An early application of CRISPR was pioneered by yogurt company Danisco in the 2000s, when scientists used an early version of CRISPR to combat a key bacterium found in milk and yogurt cultures (streptococcus thermophilus) that kept getting infected by viruses. At that point, the ins and outs of CRISPR were still unclear.
Fast forward to today, when climate change will further increase the need to use CRISPR to protect the food and agriculture industries against new bacteria. For example, cacao is becoming difficult to farm as growing regions get hotter and drier. This environmental change will further exacerbate the damage done by pathogens.
“If you’ve eaten yogurt or cheese, chances are you’ve eaten CRISPR-ized cells.”
— Rodolphe Barrangou, former Danisco scientist & Editor-in-Chief of The CRISPR Journal
To combat this issue, the Innovative Genomics Institute (IGI) at UC Berkeley is applying CRISPR to create disease-resistant cacao.
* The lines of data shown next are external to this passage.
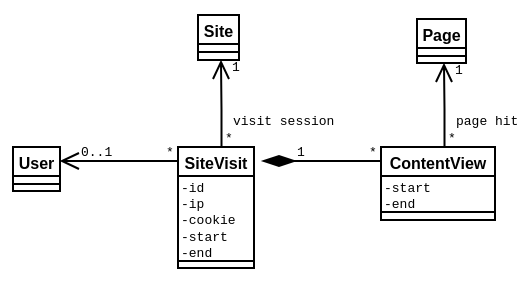
<!DOCTYPE html>
<html lang="en">
<head>
<meta charset="utf-8">
<title>Site visit class diagram</title>
<style>
:root { --ink: #000; --paper: #fff; --line: 2px; }
* { box-sizing: border-box; margin: 0; padding: 0; }
body { width: 524px; height: 284px; overflow: hidden; background: var(--paper); color: var(--ink); }
.diagram { position: relative; width: 524px; height: 284px; overflow: hidden; }
.connectors { position: absolute; left: 0; top: 0; fill: none; stroke: var(--ink); stroke-width: 2; }
.class { position: absolute; display: flex; flex-direction: column; border: var(--line) solid var(--ink); background: var(--paper); }
.class h2 { height: 27px; font: bold 16px/31px "Liberation Sans", Arial, sans-serif; text-align: center; white-space: nowrap; }
.attributes, .operations { border-top: var(--line) solid var(--ink); }
.attributes { height: 8px; list-style: none; font: 13px/16.2px "Liberation Mono", "Courier New", monospace; padding-left: 2px; }
.operations { flex: 1; }
.user { left: 12px; top: 146px; width: 49px; height: 46px; }
.site { left: 197px; top: 14px; width: 43px; height: 47px; }
.page { left: 416px; top: 18px; width: 51px; height: 46px; }
.site-visit { left: 177px; top: 146px; width: 78px; height: 123px; }
.site-visit .attributes { height: 85px; padding-top: 4px; }
.content-view { left: 380px; top: 146px; width: 116px; height: 75px; }
.content-view .attributes { height: 36px; padding-top: 4px; }
.label { position: absolute; font: 13px/16px "Liberation Mono", "Courier New", monospace; white-space: nowrap; }
</style>
</head>
<body>
<main class="diagram">
  <svg class="connectors" width="524" height="284" viewBox="0 0 524 284" aria-hidden="true">
    <path d="M178 161H62M79 153L62 161L79 169"/>
    <path d="M221.5 147V110L221 62M213 79L221 62L229 79"/>
    <path d="M444.5 147V109L444 65M436 82L444 65L452 82"/>
    <path d="M294 161H381"/>
    <polygon points="264,161 279,156 294,161 279,166" fill="#000"/>
  </svg>

  <section class="class user"><h2>User</h2><ul class="attributes"></ul><div class="operations"></div></section>
  <section class="class site"><h2>Site</h2><ul class="attributes"></ul><div class="operations"></div></section>
  <section class="class page"><h2>Page</h2><ul class="attributes"></ul><div class="operations"></div></section>
  <section class="class site-visit">
    <h2>SiteVisit</h2>
    <ul class="attributes"><li>-id</li><li>-ip</li><li>-cookie</li><li>-start</li><li>-end</li></ul>
    <div class="operations"></div>
  </section>
  <section class="class content-view">
    <h2>ContentView</h2>
    <ul class="attributes"><li>-start</li><li>-end</li></ul>
    <div class="operations"></div>
  </section>

  <span class="label" style="left:81px;top:145px">0..1</span>
  <span class="label" style="left:166px;top:145px">*</span>
  <span class="label" style="left:232px;top:60px">1</span>
  <span class="label" style="left:233px;top:114px">visit session</span>
  <span class="label" style="left:225px;top:131px">*</span>
  <span class="label" style="left:297px;top:145px">1</span>
  <span class="label" style="left:369px;top:145px">*</span>
  <span class="label" style="left:455px;top:63px">1</span>
  <span class="label" style="left:456px;top:114px">page hit</span>
  <span class="label" style="left:448px;top:131px">*</span>
</main>
</body>
</html>
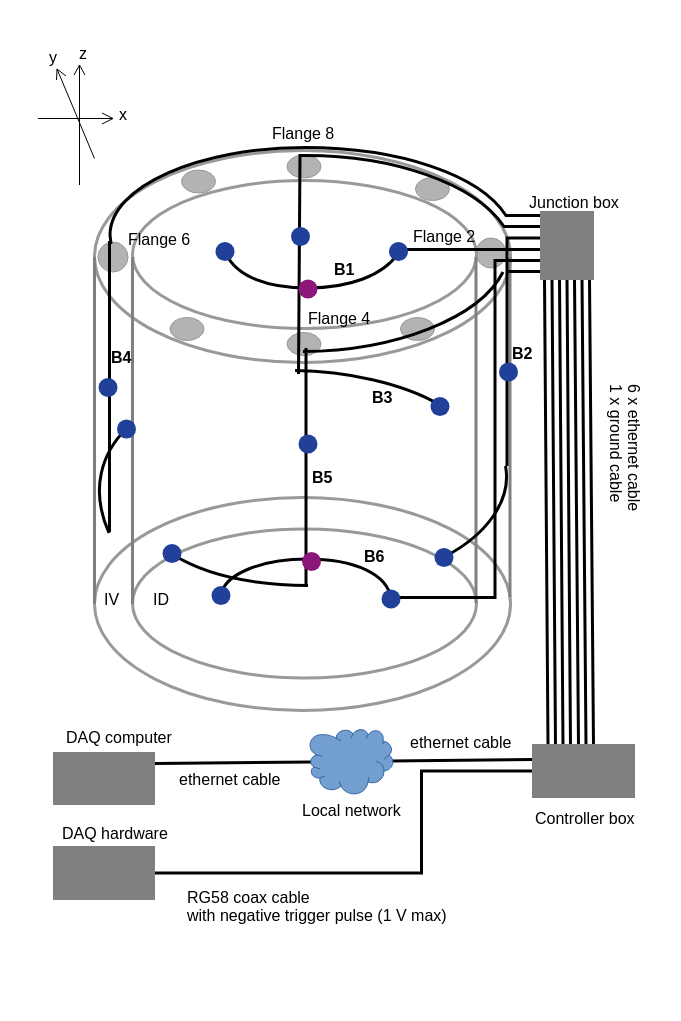
<!DOCTYPE html>
<html lang="en">
<head>
<meta charset="utf-8">
<title>Detector cabling diagram</title>
<style>
:root {
  --paper: #fff;
  --ink: #000;
  --vessel: #999;
  --wall: #808080;
  --flange: #b3b3b3;
  --box: #808080;
  --led: #21409a;
  --led-shared: #8b177b;
  --cloud: #729fcf;
  --cloud-edge: #3465a4;
}
* { box-sizing: border-box; margin: 0; }
html, body { width: 681px; height: 1021px; overflow: hidden; background: var(--paper); }
.diagram {
  position: relative; width: 681px; height: 1021px; overflow: hidden;
  color: var(--ink); font: 16px/18px "Liberation Sans", Arial, sans-serif;
}
.drawing { position: absolute; inset: 0; display: block; }
.box { position: absolute; background: var(--box); }
.label { position: absolute; left: var(--x); top: var(--y); white-space: nowrap; }
.band { font-weight: 700; }
.vertical { writing-mode: vertical-rl; }
.axes { fill: none; stroke: var(--ink); stroke-width: 1; }
.flanges { fill: var(--flange); stroke: var(--vessel); stroke-width: 1; }
.vessel { fill: none; stroke: var(--vessel); stroke-width: 3; }
.walls { fill: none; stroke: var(--wall); stroke-width: 3; }
.cables { fill: none; stroke: var(--ink); stroke-width: 3; }
.leds { fill: var(--led); }
.leds .shared { fill: var(--led-shared); }
.cloud { fill: var(--cloud); stroke: var(--cloud-edge); stroke-width: 1; }
</style>
</head>
<body>
<main class="diagram">
  <svg class="drawing" width="681" height="1021" viewBox="0 0 681 1021" aria-hidden="true">
    <defs>
      <ellipse id="flange" rx="17" ry="11.5"/>
      <circle id="led" r="9.5"/>
    </defs>

    <g class="axes">
      <path d="M38 118.500H112M102 113L113 118.500L102 124"/>
      <path d="M79.500 185V66M74 75L79.500 65L85 75"/>
      <path d="M94.500 158.500L57 69M56.500 80L57 69L66 76"/>
    </g>

    <g class="flanges">
      <use href="#flange" x="198.500" y="181.500"/>
      <use href="#flange" x="304" y="166.500"/>
      <use href="#flange" x="432.500" y="189"/>
      <use href="#flange" x="187" y="329"/>
      <use href="#flange" x="304" y="344"/>
      <use href="#flange" x="417.500" y="329"/>
      <circle cx="113" cy="257" r="15"/>
      <circle cx="491" cy="253" r="15"/>
    </g>

    <g class="vessel">
      <ellipse cx="302.500" cy="256.500" rx="208" ry="106"/>
      <ellipse cx="304.500" cy="254.500" rx="172" ry="74"/>
      <ellipse cx="302.500" cy="604" rx="208" ry="106.500"/>
      <ellipse cx="304.500" cy="603.500" rx="172" ry="74.500"/>
    </g>
    <g class="walls">
      <path d="M94.500 257V604M132.500 257V604M476 257V603M510 257V597"/>
    </g>

    <g class="cables">
      <path d="M541 215.500H506C480 175 400 147.500 305 147.500C200 147.500 110 186 110 235L111 244M109.500 241V532"/>
      <path d="M541 226.500H504C476 185 395 154 299 155.500M300 154L298.500 374"/>
      <path d="M541 238H507V466"/>
      <path d="M541 249.500H399"/>
      <path d="M541 260.500H495V597.500H391"/>
      <path d="M541 271.500H506M503 272C480 318 395 351 303 351.500M306 348V587"/>
      <path d="M225 252C236 277 268 288 308 288S384 276 399 252"/>
      <path d="M295 370.500C345 371 403 383 440 405"/>
      <path d="M126 429C103 452 89 488 109 533"/>
      <path d="M505.500 466C512 500 487 535 444 557"/>
      <path d="M172 554C205 575 250 585 308 585.500"/>
      <path d="M221 595C224 575 260 559 307 559S388 574 391 599"/>
      <path d="M544.500 279L548 745M552 279L555.500 745M559.500 279L563 745M567 279L570.500 745M574.500 279L578.500 745M582 279L586 745M589.500 279L593.500 745"/>
      <path d="M155 763.500L312 762M391 761L533 759.500"/>
      <path d="M533 771H421.500V873H155"/>
    </g>

    <g class="leds">
      <use href="#led" x="225" y="251.500"/>
      <use href="#led" x="300.500" y="236.500"/>
      <use href="#led" x="398.500" y="251.500"/>
      <use href="#led" class="shared" x="308" y="289"/>
      <use href="#led" x="108" y="387.500"/>
      <use href="#led" x="126.500" y="429"/>
      <use href="#led" x="508.500" y="372"/>
      <use href="#led" x="440" y="406.500"/>
      <use href="#led" x="308" y="444"/>
      <use href="#led" x="172" y="553.500"/>
      <use href="#led" x="221" y="595.500"/>
      <use href="#led" class="shared" x="311.500" y="561.500"/>
      <use href="#led" x="444" y="557.500"/>
      <use href="#led" x="391" y="599"/>
    </g>

    <g class="cloud">
      <path d="M317 755C307 751 308 737 319 735C325 734 330 735 336 738C337 729 350 728 353 734C357 728 366 728 368 735C374 727 385 731 383 741C391 742 394 751 389 755C396 760 393 770 384 771C384 779 377 785 368 782C366 796 347 798 341 786C333 794 318 788 320 778C311 779 309 769 314 767C308 763 311 756 317 755Z"/>
      <path fill="none" d="M317 755L322 756M314 767L320 769M320 778L325 776M341 786L339 781M368 782L369 777M384 771C384 766 381 763 376 761M389 755L384 759M383 741V744M368 735L366 739M353 734L351 738M336 738L341 741"/>
    </g>
  </svg>

  <div class="box" style="left:540px;top:211px;width:54px;height:69px"></div>
  <div class="box" style="left:532px;top:744px;width:103px;height:54px"></div>
  <div class="box" style="left:53px;top:752px;width:102px;height:53px"></div>
  <div class="box" style="left:53px;top:846px;width:102px;height:54px"></div>

  <span class="label" style="--x:49px;--y:49px">y</span>
  <span class="label" style="--x:79px;--y:45px">z</span>
  <span class="label" style="--x:119px;--y:106px">x</span>

  <span class="label" style="--x:272px;--y:125px">Flange 8</span>
  <span class="label" style="--x:128px;--y:231px">Flange 6</span>
  <span class="label" style="--x:413px;--y:228px">Flange 2</span>
  <span class="label" style="--x:308px;--y:310px">Flange 4</span>

  <b class="label band" style="--x:334px;--y:261px">B1</b>
  <b class="label band" style="--x:512px;--y:345px">B2</b>
  <b class="label band" style="--x:372px;--y:389px">B3</b>
  <b class="label band" style="--x:111px;--y:349px">B4</b>
  <b class="label band" style="--x:312px;--y:469px">B5</b>
  <b class="label band" style="--x:364px;--y:548px">B6</b>

  <span class="label" style="--x:104px;--y:591px">IV</span>
  <span class="label" style="--x:153px;--y:591px">ID</span>

  <span class="label" style="--x:529px;--y:194px">Junction box</span>
  <p class="label vertical" style="--x:606px;--y:384px">6 x ethernet cable<br>1 x ground cable</p>
  <span class="label" style="--x:535px;--y:810px">Controller box</span>
  <span class="label" style="--x:66px;--y:729px">DAQ computer</span>
  <span class="label" style="--x:62px;--y:825px">DAQ hardware</span>
  <span class="label" style="--x:179px;--y:771px">ethernet cable</span>
  <span class="label" style="--x:410px;--y:734px">ethernet cable</span>
  <span class="label" style="--x:302px;--y:802px">Local network</span>
  <p class="label" style="--x:187px;--y:889px">RG58 coax cable<br>with negative trigger pulse (1 V max)</p>
</main>
</body>
</html>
Leading chocolate supplier MARS Inc. is supporting this effort.
Gene editing can make farming more efficient. It can curb global food shortages for staple crops like potatoes and tomatoes. And it can create resilient crops, impervious to droughts and other environmental impacts.
Regulators have shown little resistance to gene-edited crops, and the United States Department of Agriculture (USDA) in particular is not regulating the space. This is largely because when CRISPR is applied to crops, there’s no foreign DNA being added: CRISPR is simply used to edit a crop’s own genetics to select for desirable traits.
In 2016, the white button mushroom, modified to be resistant to browning, became the first CRISPR-edited organism to bypass USDA. In October 2017, it was announced that agriculture company DuPont Pioneer and the Broad Institute would collaborate for agriculture research using their CRISPR-Cas9 intellectual property.
These are indications that new breeds of crops could reach markets much faster than previously thought. Without USDA oversight, these items and other food products could go into production relatively quickly.
This will impact the food we eat, as food items are edited to carry more nutrients or to last longer on grocery shelves.
Another area currently generating buzz is the production of leaner livestock.
In October 2017, scientists at the Chinese Academy of Sciences in Beijing used CRISPR to genetically engineer pig meat that had 24% less body fat.
Researchers did this by inserting a mouse gene into pig cells in order to better regulate body temperature. Although this example technically makes the result a GMO product, it may not be too long before pigs’ genes are used for the same purpose.
Future versions of this technology applied to human nutrition will be one area to look out for.
The landscape of gene editing could look completely different in 100, 50, or even 10 years.
In the future, it might be standard to tweak or design genes in plants, animals, and even human beings, irrevocably affecting the gene pool and the course of evolution.
While some ideas presented above may seem far-fetched at this the moment, that could easily change. After all, CRISPR isn’t an expensive, inaccessible form of technology. It’s available and in use now. From farmers to researchers, CRISPR will make its impact in our society.